**Goal of the exercise**:
In the records, find every line with the word "placeholder" and copy it out.

__________________________________________________

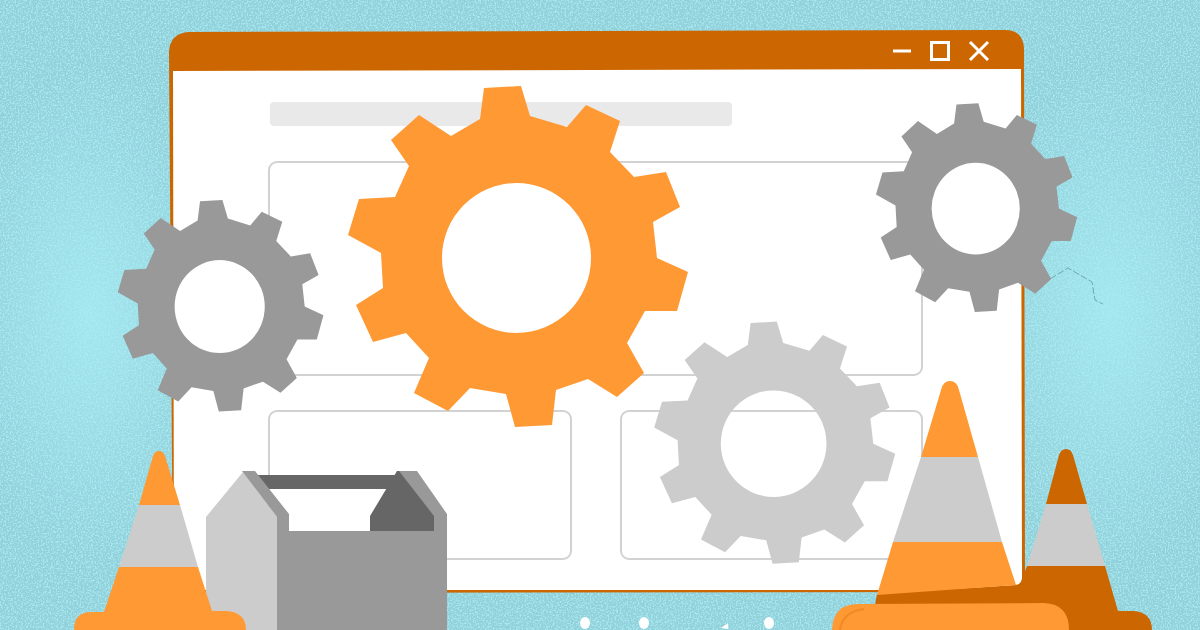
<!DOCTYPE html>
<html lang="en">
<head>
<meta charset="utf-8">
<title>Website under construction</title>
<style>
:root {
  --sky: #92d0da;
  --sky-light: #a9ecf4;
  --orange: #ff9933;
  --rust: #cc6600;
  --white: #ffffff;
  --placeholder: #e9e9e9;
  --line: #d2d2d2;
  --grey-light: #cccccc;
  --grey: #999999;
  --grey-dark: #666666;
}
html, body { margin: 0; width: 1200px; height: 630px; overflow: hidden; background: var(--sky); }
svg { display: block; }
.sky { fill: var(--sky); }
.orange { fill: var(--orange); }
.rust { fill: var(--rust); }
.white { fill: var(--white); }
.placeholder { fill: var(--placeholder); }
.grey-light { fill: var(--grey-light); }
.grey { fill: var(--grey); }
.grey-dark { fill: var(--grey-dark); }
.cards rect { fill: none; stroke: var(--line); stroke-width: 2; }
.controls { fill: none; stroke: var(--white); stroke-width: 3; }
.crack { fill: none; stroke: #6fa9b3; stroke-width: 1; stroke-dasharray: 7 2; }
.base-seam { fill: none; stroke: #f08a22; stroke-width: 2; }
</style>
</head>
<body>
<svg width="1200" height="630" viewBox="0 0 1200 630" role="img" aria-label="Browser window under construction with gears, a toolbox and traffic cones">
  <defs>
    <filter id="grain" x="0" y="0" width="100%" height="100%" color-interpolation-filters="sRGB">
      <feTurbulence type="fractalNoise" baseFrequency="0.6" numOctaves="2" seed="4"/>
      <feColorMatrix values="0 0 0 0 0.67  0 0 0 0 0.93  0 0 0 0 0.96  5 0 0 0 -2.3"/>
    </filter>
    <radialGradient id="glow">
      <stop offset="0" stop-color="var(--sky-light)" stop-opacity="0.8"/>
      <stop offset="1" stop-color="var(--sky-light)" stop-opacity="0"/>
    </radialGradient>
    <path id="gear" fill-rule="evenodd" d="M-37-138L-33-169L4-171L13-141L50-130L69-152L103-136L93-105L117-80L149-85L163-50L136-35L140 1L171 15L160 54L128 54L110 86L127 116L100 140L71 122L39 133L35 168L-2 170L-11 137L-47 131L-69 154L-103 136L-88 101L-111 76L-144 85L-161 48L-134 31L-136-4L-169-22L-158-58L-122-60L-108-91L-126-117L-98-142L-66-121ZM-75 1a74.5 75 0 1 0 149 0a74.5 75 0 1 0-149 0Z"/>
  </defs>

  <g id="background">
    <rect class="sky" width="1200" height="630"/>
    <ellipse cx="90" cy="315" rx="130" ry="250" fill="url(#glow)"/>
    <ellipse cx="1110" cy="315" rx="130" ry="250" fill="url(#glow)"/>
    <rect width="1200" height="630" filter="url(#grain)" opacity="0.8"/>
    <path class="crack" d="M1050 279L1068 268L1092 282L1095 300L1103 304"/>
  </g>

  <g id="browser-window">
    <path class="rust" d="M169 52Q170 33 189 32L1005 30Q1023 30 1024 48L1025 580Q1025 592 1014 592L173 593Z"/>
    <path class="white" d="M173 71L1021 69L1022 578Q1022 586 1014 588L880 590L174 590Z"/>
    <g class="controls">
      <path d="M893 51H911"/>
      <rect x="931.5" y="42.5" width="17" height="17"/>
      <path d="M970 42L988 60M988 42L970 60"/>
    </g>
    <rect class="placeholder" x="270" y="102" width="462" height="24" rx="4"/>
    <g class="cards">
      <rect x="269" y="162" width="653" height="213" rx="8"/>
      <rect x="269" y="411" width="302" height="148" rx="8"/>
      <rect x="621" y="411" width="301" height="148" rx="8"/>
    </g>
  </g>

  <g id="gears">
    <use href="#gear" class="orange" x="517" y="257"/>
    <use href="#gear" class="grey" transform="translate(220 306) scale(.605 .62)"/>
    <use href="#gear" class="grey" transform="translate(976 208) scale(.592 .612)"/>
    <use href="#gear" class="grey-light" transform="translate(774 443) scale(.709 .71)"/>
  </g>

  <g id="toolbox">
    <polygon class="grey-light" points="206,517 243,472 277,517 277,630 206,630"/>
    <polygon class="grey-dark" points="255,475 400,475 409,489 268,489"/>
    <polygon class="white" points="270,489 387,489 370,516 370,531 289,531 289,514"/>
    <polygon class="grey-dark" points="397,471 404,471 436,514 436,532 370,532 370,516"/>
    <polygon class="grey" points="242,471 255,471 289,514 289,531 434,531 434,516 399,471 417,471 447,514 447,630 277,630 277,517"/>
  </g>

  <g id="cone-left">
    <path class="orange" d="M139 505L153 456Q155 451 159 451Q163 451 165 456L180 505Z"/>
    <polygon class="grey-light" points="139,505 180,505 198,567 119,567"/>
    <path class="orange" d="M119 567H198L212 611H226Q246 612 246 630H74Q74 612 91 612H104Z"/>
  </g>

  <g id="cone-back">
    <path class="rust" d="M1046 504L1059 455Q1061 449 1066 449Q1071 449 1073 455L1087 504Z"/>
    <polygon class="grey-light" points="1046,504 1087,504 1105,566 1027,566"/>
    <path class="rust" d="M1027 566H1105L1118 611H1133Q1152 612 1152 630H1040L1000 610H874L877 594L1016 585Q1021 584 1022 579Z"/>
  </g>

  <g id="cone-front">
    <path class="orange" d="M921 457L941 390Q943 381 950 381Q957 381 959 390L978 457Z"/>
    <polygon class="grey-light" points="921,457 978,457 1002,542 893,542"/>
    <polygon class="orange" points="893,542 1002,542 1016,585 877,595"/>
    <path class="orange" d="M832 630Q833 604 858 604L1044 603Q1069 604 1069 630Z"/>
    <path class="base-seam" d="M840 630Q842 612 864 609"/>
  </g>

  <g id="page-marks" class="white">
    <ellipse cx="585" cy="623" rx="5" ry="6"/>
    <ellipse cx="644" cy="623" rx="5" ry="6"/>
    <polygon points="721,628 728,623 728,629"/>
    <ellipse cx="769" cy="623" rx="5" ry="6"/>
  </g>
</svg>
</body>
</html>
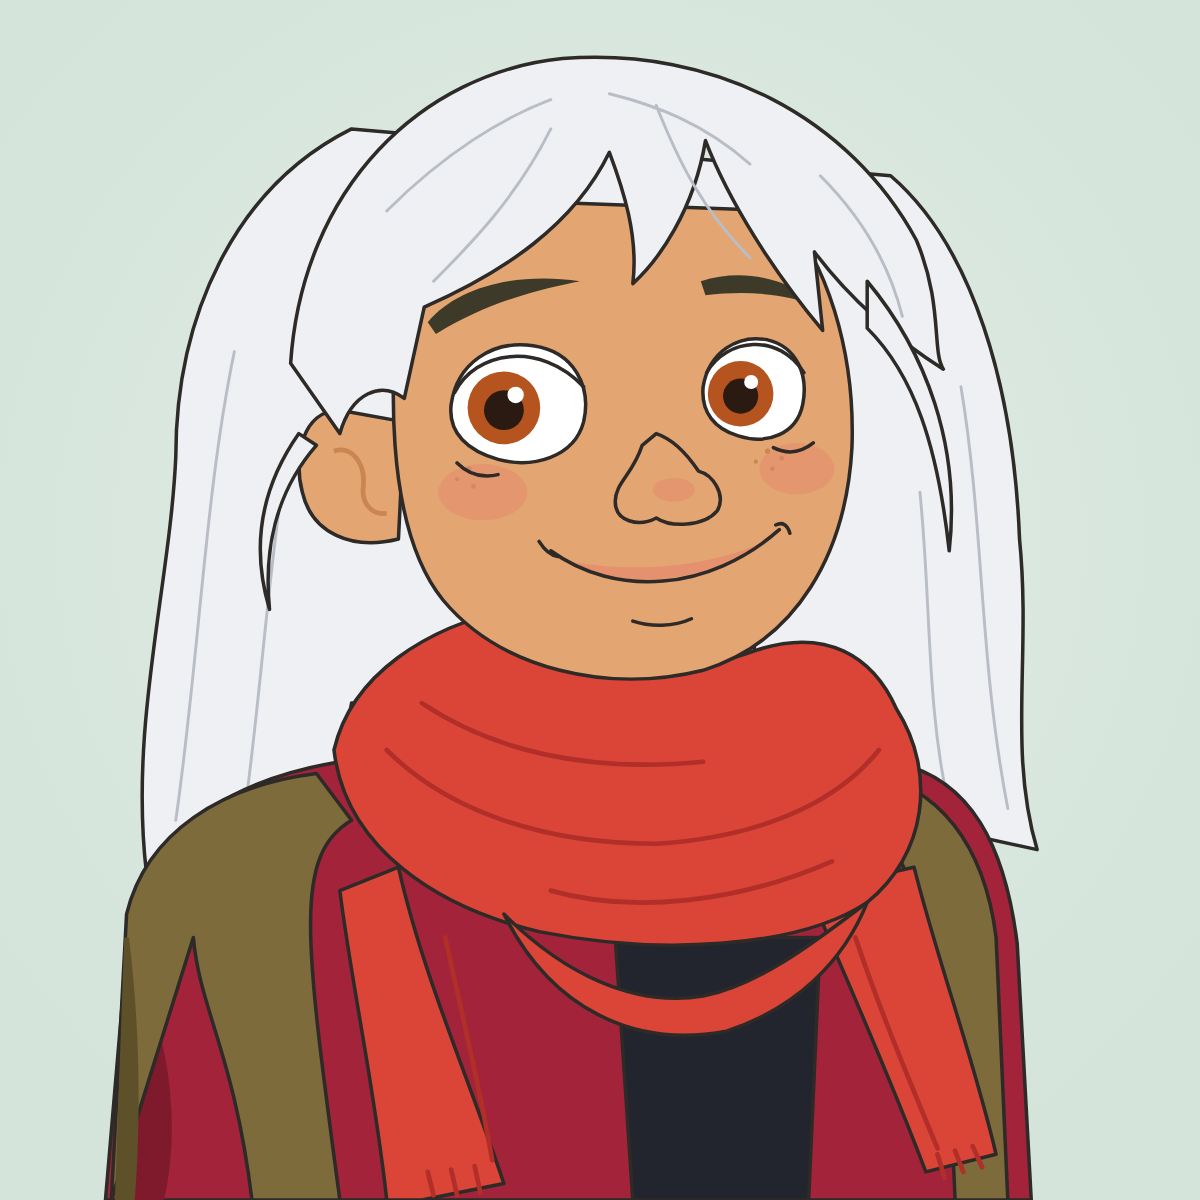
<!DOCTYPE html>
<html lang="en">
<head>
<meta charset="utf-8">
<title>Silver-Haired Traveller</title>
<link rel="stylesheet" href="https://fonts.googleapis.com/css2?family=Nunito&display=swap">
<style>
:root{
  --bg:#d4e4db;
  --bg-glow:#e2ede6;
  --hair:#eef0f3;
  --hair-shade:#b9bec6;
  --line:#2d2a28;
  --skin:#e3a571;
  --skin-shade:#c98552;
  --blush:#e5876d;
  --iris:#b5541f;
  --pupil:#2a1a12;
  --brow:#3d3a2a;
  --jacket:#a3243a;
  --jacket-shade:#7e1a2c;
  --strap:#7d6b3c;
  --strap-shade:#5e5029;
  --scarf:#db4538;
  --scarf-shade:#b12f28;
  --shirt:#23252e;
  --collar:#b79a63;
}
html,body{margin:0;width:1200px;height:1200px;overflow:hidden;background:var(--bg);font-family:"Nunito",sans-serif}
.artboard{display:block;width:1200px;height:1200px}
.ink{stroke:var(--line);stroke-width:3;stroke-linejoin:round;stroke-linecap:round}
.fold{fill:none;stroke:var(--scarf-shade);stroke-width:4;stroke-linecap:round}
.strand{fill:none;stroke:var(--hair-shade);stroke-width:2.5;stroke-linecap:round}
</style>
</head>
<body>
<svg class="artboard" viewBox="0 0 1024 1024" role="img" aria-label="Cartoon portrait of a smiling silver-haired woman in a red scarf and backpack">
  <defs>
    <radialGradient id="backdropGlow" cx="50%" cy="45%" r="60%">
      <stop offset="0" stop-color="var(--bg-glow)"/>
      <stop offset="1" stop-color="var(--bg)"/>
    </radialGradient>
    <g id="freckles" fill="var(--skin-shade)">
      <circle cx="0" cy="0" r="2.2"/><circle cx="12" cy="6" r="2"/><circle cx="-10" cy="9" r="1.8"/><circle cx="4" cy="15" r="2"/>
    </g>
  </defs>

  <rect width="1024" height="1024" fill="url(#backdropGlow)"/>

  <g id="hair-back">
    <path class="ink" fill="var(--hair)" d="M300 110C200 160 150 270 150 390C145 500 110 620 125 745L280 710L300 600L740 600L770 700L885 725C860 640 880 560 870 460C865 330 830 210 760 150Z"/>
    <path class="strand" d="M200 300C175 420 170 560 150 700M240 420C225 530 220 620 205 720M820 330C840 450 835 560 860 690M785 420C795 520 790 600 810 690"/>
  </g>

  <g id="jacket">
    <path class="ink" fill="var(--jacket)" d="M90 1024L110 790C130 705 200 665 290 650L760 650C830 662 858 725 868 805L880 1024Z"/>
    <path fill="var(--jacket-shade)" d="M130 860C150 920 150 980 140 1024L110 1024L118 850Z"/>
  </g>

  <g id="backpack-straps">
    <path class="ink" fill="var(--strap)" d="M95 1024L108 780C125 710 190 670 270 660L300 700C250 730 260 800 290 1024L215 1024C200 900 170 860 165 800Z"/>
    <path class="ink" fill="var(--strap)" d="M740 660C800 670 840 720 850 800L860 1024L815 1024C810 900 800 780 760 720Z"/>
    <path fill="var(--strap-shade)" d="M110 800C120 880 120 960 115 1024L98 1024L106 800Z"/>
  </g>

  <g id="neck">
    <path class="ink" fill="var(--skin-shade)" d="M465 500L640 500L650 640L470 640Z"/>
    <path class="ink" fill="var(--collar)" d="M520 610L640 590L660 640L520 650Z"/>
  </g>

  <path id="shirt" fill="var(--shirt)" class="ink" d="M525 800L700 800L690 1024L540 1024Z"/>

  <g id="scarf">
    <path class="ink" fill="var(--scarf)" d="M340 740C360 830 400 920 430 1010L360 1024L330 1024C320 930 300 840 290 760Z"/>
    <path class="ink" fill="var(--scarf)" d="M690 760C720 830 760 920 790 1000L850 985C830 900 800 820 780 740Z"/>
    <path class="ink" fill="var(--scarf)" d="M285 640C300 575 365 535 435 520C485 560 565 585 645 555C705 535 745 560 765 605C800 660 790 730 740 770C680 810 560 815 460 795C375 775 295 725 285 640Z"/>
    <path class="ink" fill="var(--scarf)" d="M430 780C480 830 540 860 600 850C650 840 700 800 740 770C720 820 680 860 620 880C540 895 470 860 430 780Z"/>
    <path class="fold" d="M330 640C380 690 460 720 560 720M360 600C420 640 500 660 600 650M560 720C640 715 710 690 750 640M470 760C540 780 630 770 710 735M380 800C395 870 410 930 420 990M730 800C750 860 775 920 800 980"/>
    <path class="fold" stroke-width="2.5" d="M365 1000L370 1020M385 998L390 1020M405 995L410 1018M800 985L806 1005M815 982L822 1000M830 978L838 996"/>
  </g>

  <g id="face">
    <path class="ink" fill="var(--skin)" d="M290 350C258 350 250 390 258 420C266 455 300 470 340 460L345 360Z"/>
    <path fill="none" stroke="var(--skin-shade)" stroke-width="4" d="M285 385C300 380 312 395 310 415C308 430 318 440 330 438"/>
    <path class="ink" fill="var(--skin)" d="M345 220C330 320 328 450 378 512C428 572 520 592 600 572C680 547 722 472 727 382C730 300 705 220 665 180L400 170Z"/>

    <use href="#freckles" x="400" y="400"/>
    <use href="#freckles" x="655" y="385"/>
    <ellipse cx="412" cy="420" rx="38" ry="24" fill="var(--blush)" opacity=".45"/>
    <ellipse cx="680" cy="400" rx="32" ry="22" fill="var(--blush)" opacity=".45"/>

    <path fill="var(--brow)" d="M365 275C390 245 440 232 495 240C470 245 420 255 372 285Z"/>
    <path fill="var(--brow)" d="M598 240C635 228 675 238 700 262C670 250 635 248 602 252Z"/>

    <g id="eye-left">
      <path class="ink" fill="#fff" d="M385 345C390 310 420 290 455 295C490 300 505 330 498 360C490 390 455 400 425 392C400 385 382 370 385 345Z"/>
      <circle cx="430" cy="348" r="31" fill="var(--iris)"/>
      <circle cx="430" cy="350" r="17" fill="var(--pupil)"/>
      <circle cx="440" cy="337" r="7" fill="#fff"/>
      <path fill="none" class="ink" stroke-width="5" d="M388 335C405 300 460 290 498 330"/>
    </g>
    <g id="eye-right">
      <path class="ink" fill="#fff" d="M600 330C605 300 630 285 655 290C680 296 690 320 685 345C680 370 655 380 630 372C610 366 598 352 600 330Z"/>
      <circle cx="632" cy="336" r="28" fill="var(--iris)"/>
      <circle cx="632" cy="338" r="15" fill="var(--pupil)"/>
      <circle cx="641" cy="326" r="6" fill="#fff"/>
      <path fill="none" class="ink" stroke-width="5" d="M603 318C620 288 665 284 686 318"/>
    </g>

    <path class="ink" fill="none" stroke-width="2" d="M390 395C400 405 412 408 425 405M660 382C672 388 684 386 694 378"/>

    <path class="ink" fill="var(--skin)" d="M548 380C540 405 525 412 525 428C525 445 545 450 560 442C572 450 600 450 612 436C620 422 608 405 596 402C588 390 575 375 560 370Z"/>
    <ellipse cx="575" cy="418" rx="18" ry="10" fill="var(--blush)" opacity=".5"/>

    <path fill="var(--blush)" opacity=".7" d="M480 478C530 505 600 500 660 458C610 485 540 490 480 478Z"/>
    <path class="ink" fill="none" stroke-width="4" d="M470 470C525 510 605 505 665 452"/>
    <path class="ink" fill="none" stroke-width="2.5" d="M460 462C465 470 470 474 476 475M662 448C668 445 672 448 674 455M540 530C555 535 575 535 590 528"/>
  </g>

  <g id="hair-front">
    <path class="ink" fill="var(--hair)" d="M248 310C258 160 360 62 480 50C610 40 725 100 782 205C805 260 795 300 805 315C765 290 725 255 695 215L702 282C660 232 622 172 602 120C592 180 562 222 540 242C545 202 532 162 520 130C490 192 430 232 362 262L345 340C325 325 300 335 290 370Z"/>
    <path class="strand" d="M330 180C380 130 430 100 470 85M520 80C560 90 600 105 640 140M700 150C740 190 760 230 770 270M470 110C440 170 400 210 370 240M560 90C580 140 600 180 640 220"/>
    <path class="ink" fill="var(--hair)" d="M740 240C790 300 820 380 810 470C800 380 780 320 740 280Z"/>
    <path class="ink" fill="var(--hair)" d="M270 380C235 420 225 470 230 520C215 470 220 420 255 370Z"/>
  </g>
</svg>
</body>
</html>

__________________________________________________

**Result**:
  --placeholder: #e9e9e9;
.placeholder { fill: var(--placeholder); }
    <rect class="placeholder" x="270" y="102" width="462" height="24" rx="4"/>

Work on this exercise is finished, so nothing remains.